That Gerald Langiri of Kenya is the only East African nominated for the award of the Best Actor in a Comedy for his role in FUNDI-MENTALS in the third annual edition of Africa Magic Viewersâ€™ Choice Awards (AMVCA) that will be held on March 7, 2015 is both thrilling and saddening. How can only one actor from the entire East African region that makes movies all the time be nominated for AMVCA?
The only other film that features in the nominated list is VEVE, a German-Kenya co-production which is up for the award of Best Art Director.
So what is really happening to the films being made in East Africa? Are they submitted to festivals and awards? If yes, why are they unable to compete on international platforms?
There is the temptation to sit back and say that perhaps films from East Africa, when presented on such platforms, are sidelined in preference for films from other regions of Africa, say West and South Africa. In an industry with practitioners who are reluctant to seize opportunities that are right within their reach, how possible is it for these practitioners to stretch their hands for what is far from them? The question here is; just how many filmmakers in East Africa submitted their films for AMVCA 2015? And ‘complete’ submission here means that all the rules regarding entries–such as the number of DVD copies, press kit, profiles of key crew and cast, photos, trailers, posters, flyers, labeling of the work, meeting the deadline for entries, and so on–are followed. This angle of shortcomings in submissionsâ€”which I come across all the time from fillmakers in my role as a programmes assistant with Lola Kenya Screen that, apart from presenting her monthly and annual film festival, also represents film initiatives across Africa and the worldâ€”is the likeliest bet because similar problems arise even when it comes to events that are taking place within the East African Community region. For instance, it is a Herculean task getting filmmakers to enter their works for the Best East African Film Award that is presented by East African Film Network (EAFN) and East African Community (EAC) at member festivals like Kenyaâ€™s Lola Kenya Screen, Tanzaniaâ€™s Zanzibar International Film Festival and Arusha African Film Festival, Burundiâ€™s FESTICAB, Ugandaâ€™s Nileâ€™s Diaspora International Film Festival and Rwandaâ€™s Mashariki African Film Festival. As I write this article, the Kenyan office of EAFN is yet to receive a single film for FESTICAB after the deadline passed on February 28, 2015.

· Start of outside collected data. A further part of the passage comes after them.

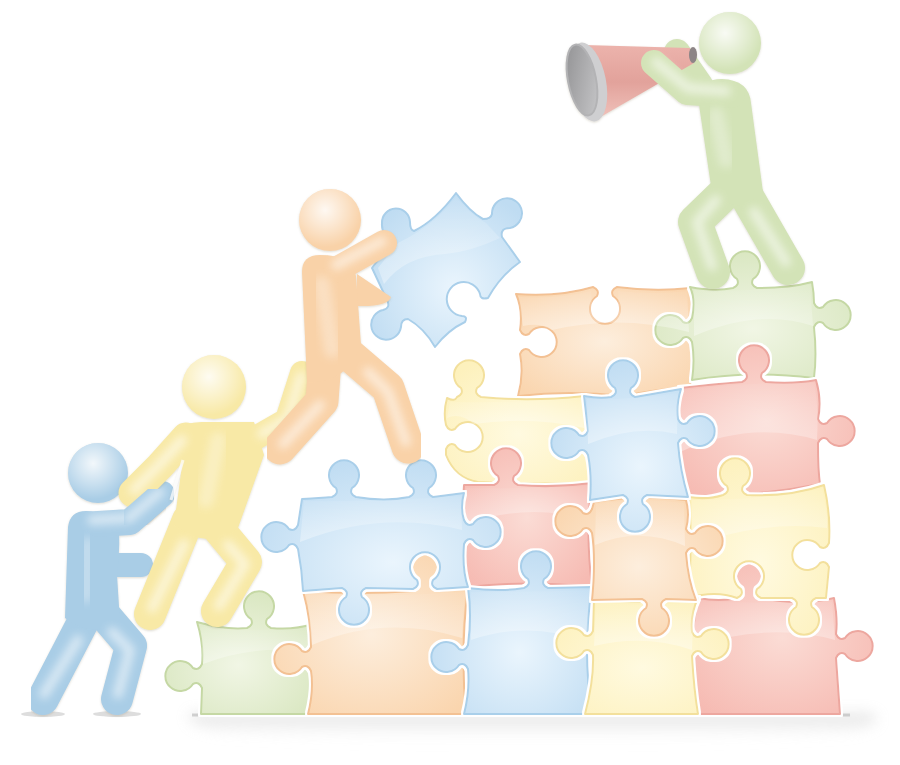
<!DOCTYPE html>
<html lang="en">
<head>
<meta charset="utf-8">
<title>Teamwork puzzle wall</title>
<style>
:root{
  --blue-light:#eaf5fd;--blue:#bfdcf2;--blue-edge:#a9cfea;
  --red-light:#fbdcd5;--red:#f6bab2;--red-edge:#eda79f;
  --orange-light:#fdeedd;--orange:#fad5ae;--orange-edge:#f3c193;
  --yellow-light:#fffae0;--yellow:#fdf1bd;--yellow-edge:#f3e09c;
  --green-light:#f1f6e5;--green:#d8e6bf;--green-edge:#c5d8a4;
  --man-blue:#a9cde6;--man-yellow:#f8e9a6;--man-orange:#f9d2a8;--man-green:#d3e3b7;
}
html,body{margin:0;background:#fff;overflow:hidden}
svg{display:block;width:900px;height:765px}
.piece{stroke-width:2;stroke-linejoin:round;filter:url(#gap)}
.blue{fill:url(#blueFill);stroke:var(--blue-edge)}
.red{fill:url(#redFill);stroke:var(--red-edge)}
.orange{fill:url(#orangeFill);stroke:var(--orange-edge)}
.yellow{fill:url(#yellowFill);stroke:var(--yellow-edge)}
.green{fill:url(#greenFill);stroke:var(--green-edge)}
.gloss{fill:url(#glossFill)}
.man{color:var(--skin);filter:url(#rim)}
.man-blue{--skin:var(--man-blue)}
.man-yellow{--skin:var(--man-yellow)}
.man-orange{--skin:var(--man-orange)}
.man-green{--skin:var(--man-green)}
.body{fill:var(--skin)}
.limb{fill:none;stroke:var(--skin);stroke-linecap:round;stroke-linejoin:round}
.shine{fill:none;stroke:#fff;stroke-width:10;stroke-linecap:round;stroke-linejoin:round;opacity:.55;filter:url(#soft)}
.shine.faint{opacity:.3;stroke-width:16}
.ball{fill:url(#headShine)}
</style>
</head>
<body>
<svg viewBox="0 0 900 765" role="img" aria-label="Four figures building a wall of puzzle pieces, one calling through a megaphone">
<defs>
  <radialGradient id="blueFill" cx=".55" cy=".62" r=".65"><stop offset="0" stop-color="var(--blue-light)"/><stop offset="1" stop-color="var(--blue)"/></radialGradient>
  <radialGradient id="redFill" cx=".5" cy=".5" r=".65"><stop offset="0" stop-color="var(--red-light)"/><stop offset="1" stop-color="var(--red)"/></radialGradient>
  <radialGradient id="orangeFill" cx=".5" cy=".5" r=".65"><stop offset="0" stop-color="var(--orange-light)"/><stop offset="1" stop-color="var(--orange)"/></radialGradient>
  <radialGradient id="yellowFill" cx=".5" cy=".6" r=".65"><stop offset="0" stop-color="var(--yellow-light)"/><stop offset="1" stop-color="var(--yellow)"/></radialGradient>
  <radialGradient id="greenFill" cx=".5" cy=".6" r=".65"><stop offset="0" stop-color="var(--green-light)"/><stop offset="1" stop-color="var(--green)"/></radialGradient>
  <linearGradient id="glossFill" x2="0" y2="1"><stop offset="0" stop-color="#fff" stop-opacity=".05"/><stop offset="1" stop-color="#fff" stop-opacity=".36"/></linearGradient>
  <radialGradient id="headShine" cx=".42" cy=".34" r=".6"><stop offset="0" stop-color="#fff" stop-opacity=".85"/><stop offset=".6" stop-color="#fff" stop-opacity=".35"/><stop offset="1" stop-color="#fff" stop-opacity="0"/></radialGradient>
  <linearGradient id="coneFill" x2="0" y2="1"><stop offset="0" stop-color="#ecb3ac"/><stop offset=".5" stop-color="#e2a29b"/><stop offset="1" stop-color="#f0c2bb"/></linearGradient>
  <linearGradient id="bellFill" x2="1" y2="1"><stop offset="0" stop-color="#8f8f91"/><stop offset="1" stop-color="#c9c9cb"/></linearGradient>
  <linearGradient id="floorFill" x2="0" y2="1"><stop offset="0" stop-color="#c4c4c4"/><stop offset="1" stop-color="#fff" stop-opacity="0"/></linearGradient>
  <filter id="gap" x="-20%" y="-20%" width="140%" height="140%"><feMorphology in="SourceAlpha" operator="dilate" radius="2" result="wide"/><feFlood flood-color="#fff"/><feComposite in2="wide" operator="in" result="halo"/><feMerge><feMergeNode in="halo"/><feMergeNode in="SourceGraphic"/></feMerge></filter>
  <filter id="rim" x="-10%" y="-10%" width="120%" height="120%"><feDropShadow dx="0" dy="1" stdDeviation="1" flood-color="#8a7f60" flood-opacity=".28"/></filter>
  <filter id="soft" x="-60%" y="-60%" width="220%" height="220%" filterUnits="objectBoundingBox"><feGaussianBlur stdDeviation="4"/></filter>
  <filter id="blur" x="-20%" y="-100%" width="140%" height="300%"><feGaussianBlur stdDeviation="7"/></filter>
</defs>

<g id="floor">
  <path d="M190 714H870Q890 722 850 732Q530 752 220 732Q185 724 190 714Z" fill="url(#floorFill)" opacity=".6" filter="url(#blur)"/>
  <path d="M192 715H850" stroke="#aaa" stroke-width="3" opacity=".5"/>
  <ellipse cx="43" cy="714" rx="22" ry="3" fill="#bbb" opacity=".5"/>
  <ellipse cx="117" cy="714" rx="24" ry="3" fill="#bbb" opacity=".5"/>
</g>

<g id="wall">
  <path class="piece orange" d="M516 294Q560 297 593 287q7 3 4 9a15 15 0 1 0 16 0q-3-6 4-9Q655 292 690 288Q696 345 690 386Q655 390 623 396Q570 390 518 396Q524 375 520 354q3-7 9-4a15 15 0 1 0 0-16q-6 3-9-4Q523 310 516 294Z"/>
  <path class="piece green" d="M690 287Q715 292 733 288q7-3 4-9a15 15 0 1 1 16 0q-3 6 4 9Q790 288 812 282Q814 293 814 303q3 7 9 4a15 15 0 1 1 0 16q-6-3-9 4Q817 355 814 378Q750 370 692 380Q695 360 692 342q-3-7-9-4a15 15 0 1 1 0-16q6 3 9-4Q696 300 690 287Z"/>
  <path class="gloss" d="M694 290Q755 292 810 285L813 326Q760 308 694 336Z"/>
  <path class="piece red" d="M680 388Q715 384 742 382q7-3 4-9a15 15 0 1 1 16 0q-3 6 4 9Q795 384 816 380Q822 400 818 419q3 7 9 4a15 15 0 1 1 0 16q-6-3-9 4Q818 470 820 484Q755 497 688 496Q672 440 680 388Z"/>
  <path class="gloss" d="M682 390Q750 382 814 383Q819 405 817 440Q750 420 680 452Q676 420 682 390Z"/>
  <path class="piece yellow" d="M447 398Q455 402 457 397q7-3 4-9a15 15 0 1 1 16 0q-3 6 4 9Q530 402 584 396L592 482Q540 485 478 482Q455 478 446 455L446 449q3-7 9-4a15 15 0 1 0 0-16q-6 3-9-4Q443 412 447 398Z"/>
  <path class="gloss" d="M450 402Q520 403 582 398L584 428Q530 416 474 424Q460 412 447 418Z"/>
  <path class="piece red" d="M698 598Q720 602 737 598q7-3 4-9a15 15 0 1 1 16 0q-3 6 4 9Q800 606 834 598Q838 620 836 634q3 7 9 4a15 15 0 1 1 0 16q-6-3-9 4L840 714H698Q686 655 698 598Z"/>
  <path class="gloss" d="M699 601Q765 604 832 602L835 640Q770 622 694 646Q694 620 699 601Z"/>
  <path class="piece yellow" d="M689 497Q708 500 723 495q7-3 4-9a15 15 0 1 1 16 0q-3 6 4 9Q790 497 824 485Q831 515 829 543q-3 7-9 4a15 15 0 1 0 0 16q6-3 9 4L826 598H816q-7 3-4 9a15 15 0 1 1-16 0q3-6-4-9H761q-7-3-4-9a15 15 0 1 0-16 0q3 6-4 9Q715 590 689 598Q692 540 689 497Z"/>
  <path class="gloss" d="M692 500Q760 500 822 489Q828 510 827 528Q760 520 692 546Z"/>
  <path class="piece red" d="M464 485H494q7-3 4-9a15 15 0 1 1 16 0q-3 6 4 9Q555 488 592 483Q585 530 592 587Q530 580 466 587Q460 535 464 485Z"/>
  <path class="gloss" d="M466 488Q530 489 589 486L588 520Q530 502 464 524Z"/>
  <path class="piece green" d="M197 622Q225 630 247 628q7-3 4-9a15 15 0 1 1 16 0q-3 6 4 9Q295 630 312 624V714H201L202 688q-3-7-9-4a15 15 0 1 1 0-16q6 3 9-4Q204 645 197 622Z"/>
  <path class="gloss" d="M201 627Q255 632 309 628V652Q255 644 203 664Z"/>
  <path class="piece orange" d="M303 591Q360 595 413 591q7-3 4-9a15 15 0 1 1 16 0q-3 6 4 9L468 588Q460 650 466 714H308Q314 690 311 671q-3-7-9-4a15 15 0 1 1 0-16q6 3 9-4Q311 620 303 591Z"/>
  <path class="gloss" d="M307 595Q385 597 465 592L462 638Q385 614 312 645Z"/>
  <path class="piece blue" d="M468 588Q500 592 524 588q7-3 4-9a15 15 0 1 1 16 0q-3 6 4 9L592 587Q582 650 592 714H464Q470 690 468 669q-3-7-9-4a15 15 0 1 1 0-16q6 3 9-4Q472 615 468 588Z"/>
  <path class="gloss" d="M471 592Q530 592 589 590L587 642Q530 620 471 640Z"/>
  <path class="piece yellow" d="M594 598Q645 606 698 598Q690 615 692 632q3 7 9 4a15 15 0 1 1 0 16q-6-3-9 4Q694 690 698 714H585Q594 680 593 655q-3-7-9-4a15 15 0 1 1 0-16q6 3 9-4Z"/>
  <path class="gloss" d="M596 602Q645 608 694 602L692 650Q645 634 594 646Z"/>
  <path class="piece blue" d="M302 499Q320 498 332 497q7-3 4-9a15 15 0 1 1 16 0q-3 6 4 9Q385 502 409 497q7-3 4-9a15 15 0 1 1 16 0q-3 6 4 9L464 493Q460 508 464 520q3 7 9 4a15 15 0 1 1 0 16q-6-3-9 4Q462 570 468 587L437 589q-7-3-4-9a15 15 0 1 0-16 0q3 6-4 9L366 588q-7 3-4 9a15 15 0 1 1-16 0q3-6-4-9L303 591Q302 570 298 549q-3-7-9-4a15 15 0 1 1 0-16q6 3 9-4Z"/>
  <path class="gloss" d="M304 501Q380 502 461 496L462 530Q380 510 300 542Z"/>
  <path class="piece orange" d="M594 502Q640 494 686 500Q690 515 686 529q3 7 9 4a15 15 0 1 1 0 16q-6-3-9 4Q688 580 696 600L666 599q-7 3-4 9a15 15 0 1 1-16 0q3-6-4-9L592 600Q596 560 592 533q-3-7-9-4a15 15 0 1 1 0-16q6 3 9-4Z"/>
  <path class="gloss" d="M596 504Q640 497 684 503L685 546Q640 526 595 545Z"/>
  <path class="piece blue" d="M584 396Q600 399 611 397q7-3 4-9a15 15 0 1 1 16 0q-3 6 4 9L681 389Q676 405 678 419q3 7 9 4a15 15 0 1 1 0 16q-6-3-9 4Q680 470 688 497L647 495q-7 3-4 9a15 15 0 1 1-16 0q3-6-4-9L590 500Q592 475 588 455q-3-7-9-4a15 15 0 1 1 0-16q6 3 9-4Z"/>
  <path class="gloss" d="M587 399Q635 400 678 393L677 434Q635 424 588 444Z"/>
  <path class="gloss" d="M519 297Q560 299 591 291Q592 319 606 320Q620 318 618 291Q655 295 687 291L689 332Q620 314 552 330Q540 322 523 326Z"/>
</g>

<g id="blue-man" class="man man-blue">
  <path class="limb" stroke-width="24" d="M110 565H141"/>
  <path class="limb" stroke-width="32" d="M84 620L43 699M102 612L131 646L117 699"/>
  <path class="body" d="M68 527Q70 511 86 511L118 512Q121 545 117 575L120 622Q92 640 65 618Z"/>
  <path class="limb" stroke-width="26" d="M98 524L130 522L162 494"/>
  <path class="shine" d="M78 640L44 694M112 632L130 650L118 694"/>
  <path class="shine" d="M92 520L128 518L160 492"/>
  <path class="shine faint" d="M88 545L86 595"/>
  <circle class="body" cx="98" cy="473" r="30"/><circle class="ball" cx="98" cy="473" r="30"/>
</g>

<g id="yellow-man" class="man man-yellow">
  <path class="limb" stroke-width="24" d="M250 441L287 420L302 373"/>
  <path class="limb" stroke-width="29" d="M186 437L160 466L133 493"/>
  <path class="limb" stroke-width="32" d="M188 520L150 614M216 526L246 562L217 611"/>
  <path class="body" d="M172 432Q185 421 205 422H254L264 455L238 528Q210 552 174 525L183 458Z"/>
  <path class="shine" d="M182 440L160 464L134 490M184 544L152 608M228 545L245 564L219 606M262 434L288 418L301 376"/>
  <path class="shine faint" d="M218 440L206 500"/>
  <path d="M183 460L171 500" stroke="#fff" stroke-width="3" opacity=".7"/>
  <circle class="body" cx="214" cy="387" r="32"/><circle class="ball" cx="214" cy="387" r="32"/>
</g>
<g id="blue-man-hand" class="man man-blue">
  <path class="limb" stroke-width="26" d="M130 522L162 494"/>
  <path class="shine" d="M128 519L160 492"/>
</g>

<path id="carried-piece" class="piece blue" d="M372 268L394 239q-13-3-12-16a14 14 0 0 1 28-1q0 8 4 9Q436 220 456 193Q470 212 483 219q8 0 9-5a15 15 0 1 1 18 14q-10 0-8 9L520 262Q500 276 488 298q-8 2-8-4a17 17 0 1 0-18 22q6 0 3 6Q448 330 435 347Q424 328 408 319q-7 0-7 8a15 15 0 1 1-18-17q8-2 4-10Q380 285 372 268Z"/>
<path class="gloss" d="M378 268L398 243Q435 225 456 197Q472 216 486 223L500 238Q470 252 445 254Q405 256 384 284Z"/>

<g id="orange-man" class="man man-orange">
  <path class="body" d="M357 274L391 297Q388 307 357 306Z"/>
  <path class="limb" stroke-width="33" d="M324 374L322 401L280 448M346 352L388 388L408 447"/>
  <path class="body" d="M302 272Q302 255 320 255Q352 255 356 276L361 345Q345 385 307 382Z"/>
  <path class="limb" stroke-width="26" d="M336 270L384 243"/>
  <path class="shine" d="M320 405L283 444M368 372L388 392L406 442M336 265L382 241"/>
  <path class="shine faint" d="M322 284L332 350"/>
  <circle class="body" cx="330" cy="220" r="31"/><circle class="ball" cx="330" cy="220" r="31"/>
</g>

<g id="green-man" class="man man-green">
  <path class="limb" stroke-width="26" d="M677 52L700 85"/>
  <g id="megaphone">
    <path d="M584 45L690 48L694 63L597 119Z" fill="url(#coneFill)"/>
    <ellipse cx="693" cy="55" rx="4" ry="8" fill="#8d8587"/>
    <ellipse cx="588" cy="82" rx="18" ry="40" fill="#cfcfd1" transform="rotate(-11 588 82)"/>
    <ellipse cx="582" cy="80" rx="14" ry="36" fill="url(#bellFill)" stroke="#b3b3b5" stroke-width="2" transform="rotate(-11 582 80)"/>
  </g>
  <path class="limb" stroke-width="34" d="M726 192L695 222L713 272M742 188L788 268"/>
  <path class="body" d="M698 98Q700 79 722 79Q749 80 751 103L763 192Q735 222 711 186Z"/>
  <path class="limb" stroke-width="26" d="M732 95L687 92L654 63"/>
  <path class="shine" d="M716 200L697 222L712 266M754 212L786 262M726 91L688 88L656 62"/>
  <path class="shine faint" d="M716 115L726 160"/>
  <circle class="body" cx="730" cy="43" r="31"/><circle class="ball" cx="730" cy="43" r="31"/>
</g>
</svg>
</body>
</html>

They say understanding a question is part of the examination and as such, regardless of how well a film is done, or how talented a filmmaker is, a film that is submitted without all the requirements is unlikely to make it to the jury.
Lack of information is a problem that can also arise. It is vital that filmmakers keep their ears on the ground for available openings and maintain a useful network that can also tip them off when opportunities come up. EAFN, for example, has been in existence since early 2014 but still, we have filmmakers in the region who know little about EAFN. And those who know hardly take their time to find out what it does, its mandate and how beneficial it is. And yet, the main reason for the formation of the network was to boost film production levels in the region.
EAFN has been holding specialized training in film production in in collaboration with partner film festivals in all the five EAC-partner states of Kenya, Uganda, Rwanda, Burundi and Tanzania and the scarce responses to these opportunities is a very clear indication of the efforts that filmmakers in the region put in having their professionally presented work out there.
And finally, is it true that East Africans are submitting films but the production qualities are not able to stand the stiff competition that comes with international awards such as AMVCA, Africa International Film Festival (AFRIFF) and Africa Movie Academy Awards (AMAA)? What happens to the films that are said to have won in local awards such as Kenya Film Commissionâ€™s Kalasha Film & TV Awards, Rwanda Movie Awards and Tanzania Film Awards? Are such productions ever submitted to the continental awards? How do they fare?
Whatever the problem may be, filmmakers in East Africa have to rise up and be counted.